- _Activity_
Read through the lines below for the string "road" and copy each one that has it.

- _Dataset content_
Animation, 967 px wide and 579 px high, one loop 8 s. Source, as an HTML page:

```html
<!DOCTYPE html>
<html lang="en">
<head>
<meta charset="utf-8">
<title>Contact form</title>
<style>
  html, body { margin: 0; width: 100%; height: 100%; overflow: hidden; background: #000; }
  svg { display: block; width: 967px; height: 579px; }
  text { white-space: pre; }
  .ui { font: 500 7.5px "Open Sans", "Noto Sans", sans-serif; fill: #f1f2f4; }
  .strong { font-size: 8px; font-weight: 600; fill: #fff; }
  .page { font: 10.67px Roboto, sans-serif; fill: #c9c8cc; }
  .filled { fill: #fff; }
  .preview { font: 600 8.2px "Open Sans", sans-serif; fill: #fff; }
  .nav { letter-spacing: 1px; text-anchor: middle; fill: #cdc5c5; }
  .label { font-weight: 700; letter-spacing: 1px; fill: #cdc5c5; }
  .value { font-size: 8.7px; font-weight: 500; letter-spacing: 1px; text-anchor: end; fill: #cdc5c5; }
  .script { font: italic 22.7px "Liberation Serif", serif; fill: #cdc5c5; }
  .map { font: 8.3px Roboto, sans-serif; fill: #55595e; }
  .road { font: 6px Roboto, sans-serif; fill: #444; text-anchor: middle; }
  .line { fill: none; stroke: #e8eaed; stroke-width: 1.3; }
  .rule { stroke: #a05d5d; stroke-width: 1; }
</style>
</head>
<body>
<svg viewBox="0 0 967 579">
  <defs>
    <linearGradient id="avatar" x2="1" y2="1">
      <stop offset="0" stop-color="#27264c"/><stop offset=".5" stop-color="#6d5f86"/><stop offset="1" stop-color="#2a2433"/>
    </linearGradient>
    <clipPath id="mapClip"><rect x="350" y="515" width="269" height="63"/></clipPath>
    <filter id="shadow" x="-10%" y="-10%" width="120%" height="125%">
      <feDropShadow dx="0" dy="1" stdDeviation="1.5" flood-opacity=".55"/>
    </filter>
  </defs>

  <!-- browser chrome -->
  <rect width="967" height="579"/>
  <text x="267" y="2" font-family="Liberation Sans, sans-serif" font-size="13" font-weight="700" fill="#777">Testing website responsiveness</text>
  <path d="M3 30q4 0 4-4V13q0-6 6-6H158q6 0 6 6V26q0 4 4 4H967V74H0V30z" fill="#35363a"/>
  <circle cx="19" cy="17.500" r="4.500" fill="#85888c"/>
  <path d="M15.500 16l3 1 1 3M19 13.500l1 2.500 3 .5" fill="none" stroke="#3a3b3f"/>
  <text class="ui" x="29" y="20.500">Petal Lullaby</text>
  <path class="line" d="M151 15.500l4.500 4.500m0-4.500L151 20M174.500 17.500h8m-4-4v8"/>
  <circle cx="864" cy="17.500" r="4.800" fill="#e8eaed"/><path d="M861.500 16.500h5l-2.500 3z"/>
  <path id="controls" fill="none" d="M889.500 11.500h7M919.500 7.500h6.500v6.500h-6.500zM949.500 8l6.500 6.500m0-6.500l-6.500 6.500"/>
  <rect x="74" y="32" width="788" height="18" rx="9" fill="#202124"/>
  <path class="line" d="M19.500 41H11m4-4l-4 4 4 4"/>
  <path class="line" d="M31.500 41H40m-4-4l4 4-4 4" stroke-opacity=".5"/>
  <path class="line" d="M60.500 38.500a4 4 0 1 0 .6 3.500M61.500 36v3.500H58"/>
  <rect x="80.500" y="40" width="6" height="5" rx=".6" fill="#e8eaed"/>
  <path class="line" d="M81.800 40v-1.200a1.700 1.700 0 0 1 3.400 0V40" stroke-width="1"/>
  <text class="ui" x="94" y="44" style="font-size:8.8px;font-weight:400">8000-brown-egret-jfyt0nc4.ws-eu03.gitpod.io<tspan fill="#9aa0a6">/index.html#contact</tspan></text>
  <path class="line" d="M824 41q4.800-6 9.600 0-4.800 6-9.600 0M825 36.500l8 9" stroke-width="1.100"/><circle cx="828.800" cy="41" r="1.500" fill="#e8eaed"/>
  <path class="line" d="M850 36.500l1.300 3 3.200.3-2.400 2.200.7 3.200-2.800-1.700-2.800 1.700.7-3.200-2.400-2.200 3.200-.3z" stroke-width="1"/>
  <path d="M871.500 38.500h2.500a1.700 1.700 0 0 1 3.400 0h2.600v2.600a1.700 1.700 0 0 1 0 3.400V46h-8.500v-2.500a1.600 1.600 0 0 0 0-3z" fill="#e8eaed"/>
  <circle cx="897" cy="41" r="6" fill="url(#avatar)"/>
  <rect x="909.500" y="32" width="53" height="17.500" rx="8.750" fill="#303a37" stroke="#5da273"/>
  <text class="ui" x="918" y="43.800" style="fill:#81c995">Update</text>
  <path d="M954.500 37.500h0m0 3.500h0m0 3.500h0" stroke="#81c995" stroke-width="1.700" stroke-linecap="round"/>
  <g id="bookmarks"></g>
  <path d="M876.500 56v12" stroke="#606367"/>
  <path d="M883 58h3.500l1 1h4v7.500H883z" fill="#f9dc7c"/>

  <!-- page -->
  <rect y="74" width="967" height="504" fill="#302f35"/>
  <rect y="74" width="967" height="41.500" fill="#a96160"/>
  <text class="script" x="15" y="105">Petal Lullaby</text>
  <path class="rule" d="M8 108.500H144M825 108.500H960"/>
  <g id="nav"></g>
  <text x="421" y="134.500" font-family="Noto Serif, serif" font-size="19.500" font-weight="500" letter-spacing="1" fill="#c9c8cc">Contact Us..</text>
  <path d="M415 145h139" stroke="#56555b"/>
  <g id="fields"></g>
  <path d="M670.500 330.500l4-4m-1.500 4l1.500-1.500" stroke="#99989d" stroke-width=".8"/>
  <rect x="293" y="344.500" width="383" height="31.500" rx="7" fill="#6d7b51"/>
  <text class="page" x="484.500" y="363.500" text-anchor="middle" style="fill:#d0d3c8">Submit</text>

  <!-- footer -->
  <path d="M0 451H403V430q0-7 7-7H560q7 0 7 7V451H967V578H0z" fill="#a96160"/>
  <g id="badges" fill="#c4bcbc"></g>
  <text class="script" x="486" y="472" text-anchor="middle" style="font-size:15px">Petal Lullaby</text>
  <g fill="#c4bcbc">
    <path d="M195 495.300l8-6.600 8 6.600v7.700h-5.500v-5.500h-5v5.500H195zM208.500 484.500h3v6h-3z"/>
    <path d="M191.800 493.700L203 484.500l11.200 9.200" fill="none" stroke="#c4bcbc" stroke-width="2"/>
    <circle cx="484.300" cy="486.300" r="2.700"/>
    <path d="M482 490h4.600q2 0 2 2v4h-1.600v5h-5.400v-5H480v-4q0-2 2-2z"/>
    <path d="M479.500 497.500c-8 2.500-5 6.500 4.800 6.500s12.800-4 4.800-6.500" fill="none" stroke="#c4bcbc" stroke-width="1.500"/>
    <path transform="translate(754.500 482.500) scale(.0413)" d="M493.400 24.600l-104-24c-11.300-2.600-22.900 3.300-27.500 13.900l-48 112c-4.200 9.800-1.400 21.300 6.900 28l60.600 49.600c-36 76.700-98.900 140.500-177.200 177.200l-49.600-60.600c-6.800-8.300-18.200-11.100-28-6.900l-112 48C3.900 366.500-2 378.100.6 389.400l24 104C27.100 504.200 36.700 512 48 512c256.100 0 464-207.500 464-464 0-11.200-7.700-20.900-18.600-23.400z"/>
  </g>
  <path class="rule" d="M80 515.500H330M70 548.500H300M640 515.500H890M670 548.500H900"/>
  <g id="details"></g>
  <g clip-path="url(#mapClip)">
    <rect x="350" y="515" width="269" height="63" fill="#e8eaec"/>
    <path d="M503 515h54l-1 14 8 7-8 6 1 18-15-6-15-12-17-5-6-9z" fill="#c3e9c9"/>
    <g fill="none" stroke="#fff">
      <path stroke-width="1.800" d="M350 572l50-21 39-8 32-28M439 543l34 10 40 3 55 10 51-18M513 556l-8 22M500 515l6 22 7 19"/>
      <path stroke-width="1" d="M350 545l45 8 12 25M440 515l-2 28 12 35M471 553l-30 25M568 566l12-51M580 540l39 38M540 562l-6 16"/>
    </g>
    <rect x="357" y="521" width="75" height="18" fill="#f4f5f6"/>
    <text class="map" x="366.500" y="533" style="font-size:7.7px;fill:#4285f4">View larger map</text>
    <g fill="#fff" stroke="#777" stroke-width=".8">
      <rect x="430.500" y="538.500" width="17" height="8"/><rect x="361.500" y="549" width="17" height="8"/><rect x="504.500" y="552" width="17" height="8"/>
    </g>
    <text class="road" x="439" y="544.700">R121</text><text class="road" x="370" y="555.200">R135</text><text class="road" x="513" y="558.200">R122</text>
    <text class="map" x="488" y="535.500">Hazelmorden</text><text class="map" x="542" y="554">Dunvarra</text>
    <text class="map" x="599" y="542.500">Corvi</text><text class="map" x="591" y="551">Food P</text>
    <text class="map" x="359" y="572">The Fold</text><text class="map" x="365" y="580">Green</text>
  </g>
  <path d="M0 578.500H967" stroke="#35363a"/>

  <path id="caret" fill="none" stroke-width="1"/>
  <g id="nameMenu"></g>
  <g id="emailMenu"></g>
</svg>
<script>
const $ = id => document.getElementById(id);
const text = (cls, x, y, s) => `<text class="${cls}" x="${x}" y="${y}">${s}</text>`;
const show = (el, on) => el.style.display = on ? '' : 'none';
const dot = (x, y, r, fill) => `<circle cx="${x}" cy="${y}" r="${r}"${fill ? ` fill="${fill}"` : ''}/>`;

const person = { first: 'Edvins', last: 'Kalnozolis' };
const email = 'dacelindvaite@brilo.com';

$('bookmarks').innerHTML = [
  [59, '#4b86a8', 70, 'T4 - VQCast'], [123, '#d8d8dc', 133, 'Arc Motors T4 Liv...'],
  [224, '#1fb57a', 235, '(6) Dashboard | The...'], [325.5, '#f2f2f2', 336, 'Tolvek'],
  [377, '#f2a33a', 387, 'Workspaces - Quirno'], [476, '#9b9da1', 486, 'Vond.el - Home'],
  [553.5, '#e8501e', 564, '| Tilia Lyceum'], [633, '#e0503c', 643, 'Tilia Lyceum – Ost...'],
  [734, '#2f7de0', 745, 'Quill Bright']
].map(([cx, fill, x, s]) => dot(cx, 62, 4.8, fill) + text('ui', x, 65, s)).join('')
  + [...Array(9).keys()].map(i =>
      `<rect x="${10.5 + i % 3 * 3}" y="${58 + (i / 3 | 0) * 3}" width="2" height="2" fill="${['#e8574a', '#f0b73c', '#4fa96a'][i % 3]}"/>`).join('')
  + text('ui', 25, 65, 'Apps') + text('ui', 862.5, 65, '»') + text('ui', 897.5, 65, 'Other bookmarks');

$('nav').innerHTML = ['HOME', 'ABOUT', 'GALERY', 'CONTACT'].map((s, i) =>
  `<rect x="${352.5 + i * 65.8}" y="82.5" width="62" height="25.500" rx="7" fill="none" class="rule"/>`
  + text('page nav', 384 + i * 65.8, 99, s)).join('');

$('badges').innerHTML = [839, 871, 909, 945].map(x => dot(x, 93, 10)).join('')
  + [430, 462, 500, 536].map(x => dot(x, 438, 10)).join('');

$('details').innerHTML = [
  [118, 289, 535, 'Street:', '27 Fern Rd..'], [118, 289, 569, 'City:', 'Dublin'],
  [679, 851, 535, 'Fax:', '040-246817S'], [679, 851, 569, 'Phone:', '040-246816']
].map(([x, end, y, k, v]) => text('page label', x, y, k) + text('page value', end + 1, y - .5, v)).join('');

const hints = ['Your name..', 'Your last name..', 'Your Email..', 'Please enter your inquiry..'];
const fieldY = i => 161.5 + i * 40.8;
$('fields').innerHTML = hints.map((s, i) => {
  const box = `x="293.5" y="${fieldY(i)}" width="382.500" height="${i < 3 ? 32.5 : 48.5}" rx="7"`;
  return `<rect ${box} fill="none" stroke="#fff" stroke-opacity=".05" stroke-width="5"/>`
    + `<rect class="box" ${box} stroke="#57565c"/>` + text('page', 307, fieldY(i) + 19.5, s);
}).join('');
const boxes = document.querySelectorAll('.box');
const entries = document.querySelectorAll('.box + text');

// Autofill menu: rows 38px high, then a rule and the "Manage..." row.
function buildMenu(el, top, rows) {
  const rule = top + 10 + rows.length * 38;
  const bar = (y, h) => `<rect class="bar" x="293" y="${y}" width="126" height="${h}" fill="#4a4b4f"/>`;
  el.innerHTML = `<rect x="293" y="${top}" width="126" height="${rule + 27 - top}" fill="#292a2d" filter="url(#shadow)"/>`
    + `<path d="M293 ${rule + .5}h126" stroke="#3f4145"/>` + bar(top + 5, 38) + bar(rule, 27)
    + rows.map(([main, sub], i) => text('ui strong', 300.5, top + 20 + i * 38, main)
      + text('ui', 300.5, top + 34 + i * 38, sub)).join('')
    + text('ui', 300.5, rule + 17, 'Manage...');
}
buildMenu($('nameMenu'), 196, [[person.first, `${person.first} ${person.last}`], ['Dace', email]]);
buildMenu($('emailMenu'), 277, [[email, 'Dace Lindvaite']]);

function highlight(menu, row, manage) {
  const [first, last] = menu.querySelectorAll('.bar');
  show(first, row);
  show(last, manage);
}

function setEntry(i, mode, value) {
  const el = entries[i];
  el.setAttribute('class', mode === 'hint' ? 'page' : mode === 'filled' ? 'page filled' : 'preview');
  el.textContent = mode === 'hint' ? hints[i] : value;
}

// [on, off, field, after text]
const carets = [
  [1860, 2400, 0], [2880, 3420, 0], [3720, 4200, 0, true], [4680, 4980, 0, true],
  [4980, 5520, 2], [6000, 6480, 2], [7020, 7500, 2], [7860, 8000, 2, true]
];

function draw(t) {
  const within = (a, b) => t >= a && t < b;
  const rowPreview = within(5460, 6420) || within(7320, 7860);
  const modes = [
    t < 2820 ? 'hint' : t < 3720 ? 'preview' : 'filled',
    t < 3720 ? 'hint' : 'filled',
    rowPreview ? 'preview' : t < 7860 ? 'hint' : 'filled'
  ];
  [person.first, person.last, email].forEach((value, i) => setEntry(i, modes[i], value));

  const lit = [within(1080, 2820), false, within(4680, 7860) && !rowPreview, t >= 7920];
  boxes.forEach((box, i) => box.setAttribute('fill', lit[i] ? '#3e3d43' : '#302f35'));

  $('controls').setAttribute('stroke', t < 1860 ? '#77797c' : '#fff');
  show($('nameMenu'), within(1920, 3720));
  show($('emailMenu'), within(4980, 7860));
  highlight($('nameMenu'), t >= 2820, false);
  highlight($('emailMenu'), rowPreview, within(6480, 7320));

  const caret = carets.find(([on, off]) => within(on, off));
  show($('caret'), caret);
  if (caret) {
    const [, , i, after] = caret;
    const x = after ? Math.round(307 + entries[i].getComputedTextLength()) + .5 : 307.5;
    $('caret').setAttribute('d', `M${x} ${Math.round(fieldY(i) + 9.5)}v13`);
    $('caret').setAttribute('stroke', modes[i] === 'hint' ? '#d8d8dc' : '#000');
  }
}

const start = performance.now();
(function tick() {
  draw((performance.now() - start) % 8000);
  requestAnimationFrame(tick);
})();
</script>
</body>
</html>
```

- _Task result_
  .road { font: 6px Roboto, sans-serif; fill: #444; text-anchor: middle; }
    <text class="road" x="439" y="544.700">R121</text><text class="road" x="370" y="555.200">R135</text><text class="road" x="513" y="558.200">R122</text>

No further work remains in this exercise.